When BT and Phorm’s activities were revealed, the police declined to pursue them in the courts, but privacy campaigner Alexander Hanff took the issue to the Crown Prosecution Service, the BBC reports.
However, the CPS has just issued a statement to say that it doesn’t intend to take legal action against either either company.
Andrew Hadik, Reviewing Lawyer for CPS London’s Complex Casework Unit, said: “On the basis of the evidence gathered and with advice from legal and technical experts, we have determined the extent and seriousness of the alleged criminality. At present, the available evidence is insufficient to provide a realistic prospect of conviction.”
He added: “We have concluded a prosecution would not be in the public interest. As such, consent to a prosecution cannot be given.”

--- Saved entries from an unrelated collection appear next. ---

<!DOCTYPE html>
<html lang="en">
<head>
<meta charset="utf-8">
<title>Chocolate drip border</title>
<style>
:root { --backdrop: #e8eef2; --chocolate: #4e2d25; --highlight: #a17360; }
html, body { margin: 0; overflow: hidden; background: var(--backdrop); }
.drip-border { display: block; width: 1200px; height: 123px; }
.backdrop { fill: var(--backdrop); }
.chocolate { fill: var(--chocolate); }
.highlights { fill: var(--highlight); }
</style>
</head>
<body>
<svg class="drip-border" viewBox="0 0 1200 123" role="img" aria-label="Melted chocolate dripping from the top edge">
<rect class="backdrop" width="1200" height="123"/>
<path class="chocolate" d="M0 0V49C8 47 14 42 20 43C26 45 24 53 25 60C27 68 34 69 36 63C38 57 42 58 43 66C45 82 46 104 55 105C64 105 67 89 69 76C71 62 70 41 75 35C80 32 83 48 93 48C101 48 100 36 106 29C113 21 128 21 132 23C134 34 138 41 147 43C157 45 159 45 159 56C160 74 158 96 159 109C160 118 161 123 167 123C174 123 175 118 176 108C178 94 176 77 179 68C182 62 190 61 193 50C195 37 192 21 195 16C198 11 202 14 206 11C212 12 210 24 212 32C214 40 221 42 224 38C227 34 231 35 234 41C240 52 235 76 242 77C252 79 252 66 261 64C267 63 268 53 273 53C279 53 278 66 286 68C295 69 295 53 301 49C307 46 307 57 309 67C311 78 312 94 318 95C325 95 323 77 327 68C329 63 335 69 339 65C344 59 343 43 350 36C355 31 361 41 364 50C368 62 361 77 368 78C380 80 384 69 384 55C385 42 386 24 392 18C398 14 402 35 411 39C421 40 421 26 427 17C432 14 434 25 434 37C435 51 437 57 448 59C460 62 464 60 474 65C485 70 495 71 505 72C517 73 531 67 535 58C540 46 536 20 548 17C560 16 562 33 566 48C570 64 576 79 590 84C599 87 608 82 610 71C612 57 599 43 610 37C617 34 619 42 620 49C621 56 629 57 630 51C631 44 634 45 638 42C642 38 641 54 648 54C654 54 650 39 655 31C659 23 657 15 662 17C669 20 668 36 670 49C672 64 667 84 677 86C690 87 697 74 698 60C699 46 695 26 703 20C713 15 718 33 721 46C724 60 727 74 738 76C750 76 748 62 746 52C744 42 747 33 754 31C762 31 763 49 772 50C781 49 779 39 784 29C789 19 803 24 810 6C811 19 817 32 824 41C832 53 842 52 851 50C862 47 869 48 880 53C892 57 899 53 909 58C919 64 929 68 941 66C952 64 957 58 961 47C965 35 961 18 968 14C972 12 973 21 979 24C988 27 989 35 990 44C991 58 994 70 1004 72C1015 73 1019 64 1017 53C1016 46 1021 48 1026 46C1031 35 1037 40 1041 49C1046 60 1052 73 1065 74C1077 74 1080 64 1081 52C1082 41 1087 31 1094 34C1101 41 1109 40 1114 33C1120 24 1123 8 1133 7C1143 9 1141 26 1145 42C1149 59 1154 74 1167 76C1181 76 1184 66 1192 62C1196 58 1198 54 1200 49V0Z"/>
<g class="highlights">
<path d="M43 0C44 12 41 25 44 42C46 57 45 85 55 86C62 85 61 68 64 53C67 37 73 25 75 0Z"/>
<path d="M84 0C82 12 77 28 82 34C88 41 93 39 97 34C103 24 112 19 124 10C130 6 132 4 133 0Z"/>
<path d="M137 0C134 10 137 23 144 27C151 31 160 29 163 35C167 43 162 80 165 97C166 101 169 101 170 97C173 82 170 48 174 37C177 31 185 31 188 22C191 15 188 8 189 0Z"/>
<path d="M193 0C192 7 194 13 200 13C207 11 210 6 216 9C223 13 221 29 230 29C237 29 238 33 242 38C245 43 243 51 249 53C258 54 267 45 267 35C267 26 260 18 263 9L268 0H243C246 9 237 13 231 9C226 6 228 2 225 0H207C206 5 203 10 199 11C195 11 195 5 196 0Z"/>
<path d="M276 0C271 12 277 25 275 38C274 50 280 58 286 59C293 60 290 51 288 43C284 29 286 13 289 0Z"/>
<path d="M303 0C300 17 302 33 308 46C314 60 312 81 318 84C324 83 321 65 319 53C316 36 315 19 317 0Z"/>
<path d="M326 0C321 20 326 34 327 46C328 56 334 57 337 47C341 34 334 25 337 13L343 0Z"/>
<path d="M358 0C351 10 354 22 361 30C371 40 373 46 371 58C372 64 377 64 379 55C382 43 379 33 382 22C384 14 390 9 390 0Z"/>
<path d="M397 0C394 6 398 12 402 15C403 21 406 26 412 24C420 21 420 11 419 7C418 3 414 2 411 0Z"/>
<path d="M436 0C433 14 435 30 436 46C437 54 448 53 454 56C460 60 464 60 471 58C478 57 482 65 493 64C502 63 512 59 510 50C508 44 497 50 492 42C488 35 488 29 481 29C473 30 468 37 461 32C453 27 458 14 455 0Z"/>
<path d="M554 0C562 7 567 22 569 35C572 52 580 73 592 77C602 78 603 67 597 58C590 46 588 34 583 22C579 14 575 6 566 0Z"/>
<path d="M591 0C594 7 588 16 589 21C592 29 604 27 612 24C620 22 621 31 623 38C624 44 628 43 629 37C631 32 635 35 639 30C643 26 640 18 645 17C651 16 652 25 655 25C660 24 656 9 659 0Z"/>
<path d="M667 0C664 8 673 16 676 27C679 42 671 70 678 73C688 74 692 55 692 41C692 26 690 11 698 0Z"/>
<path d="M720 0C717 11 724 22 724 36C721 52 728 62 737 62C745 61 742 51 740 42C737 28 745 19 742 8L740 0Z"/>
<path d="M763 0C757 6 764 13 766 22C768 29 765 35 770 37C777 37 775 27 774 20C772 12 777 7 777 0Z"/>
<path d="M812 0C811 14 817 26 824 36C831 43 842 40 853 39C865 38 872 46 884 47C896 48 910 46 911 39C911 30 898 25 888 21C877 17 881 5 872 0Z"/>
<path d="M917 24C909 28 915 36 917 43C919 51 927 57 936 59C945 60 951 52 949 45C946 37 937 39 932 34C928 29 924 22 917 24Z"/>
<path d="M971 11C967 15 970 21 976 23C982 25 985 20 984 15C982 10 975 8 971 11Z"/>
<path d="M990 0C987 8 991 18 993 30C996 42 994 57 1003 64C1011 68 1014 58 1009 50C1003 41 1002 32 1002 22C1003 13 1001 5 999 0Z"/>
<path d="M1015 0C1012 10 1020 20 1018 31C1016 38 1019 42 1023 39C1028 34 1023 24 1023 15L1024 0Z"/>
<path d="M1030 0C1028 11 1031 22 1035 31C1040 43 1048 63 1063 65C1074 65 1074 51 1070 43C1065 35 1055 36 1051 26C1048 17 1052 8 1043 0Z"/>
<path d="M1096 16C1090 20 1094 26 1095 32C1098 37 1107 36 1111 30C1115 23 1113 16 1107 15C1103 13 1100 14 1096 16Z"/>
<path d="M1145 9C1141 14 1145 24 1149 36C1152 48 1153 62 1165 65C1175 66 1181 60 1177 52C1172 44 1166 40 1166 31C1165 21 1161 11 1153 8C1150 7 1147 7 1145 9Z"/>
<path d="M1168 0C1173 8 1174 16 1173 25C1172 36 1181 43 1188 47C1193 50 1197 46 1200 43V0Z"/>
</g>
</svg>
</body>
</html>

The CPS listed some of the specific factors which blocked the move to prosecution. These included the fact that both BT and Phorm received “considerable” legal advice concerning the use of the tracking software which stated that it was unlikely to be contrary to Section 1 of the Regulation of Investigatory Powers Act.
Apparently, following the second trial conducted, BT then received conflicting legal advice, which led to it halt the operation. The CPS states that this action, and the fact that both companies cooperated with the police investigation, suggested neither firm acted in bad faith.
Hmm… If they really had been acting in good faith, they’d have sought the consent of users instead of spying on them, surely? Acting in good faith is all very well after you’ve been caught.
The CPS also noted the trial was limited, the data anonymised, processed “without human intervention”, and later destroyed (we bet it was).
“There is no evidence to suggest that anyone affected by the trial suffered any loss or harm as a result,” it concluded, finishing off with the assertion that a court would likely only impose a nominal penalty given the way the evidence stacked up.
The fact that no one was harmed isn’t really the point. A drunk driver might not run anyone over on his way home, but he’s unlikely to be able to use that in his defence.
Phorm racked up big losses in the years following the scandal, and is now trying to find business abroad in Asia and South America.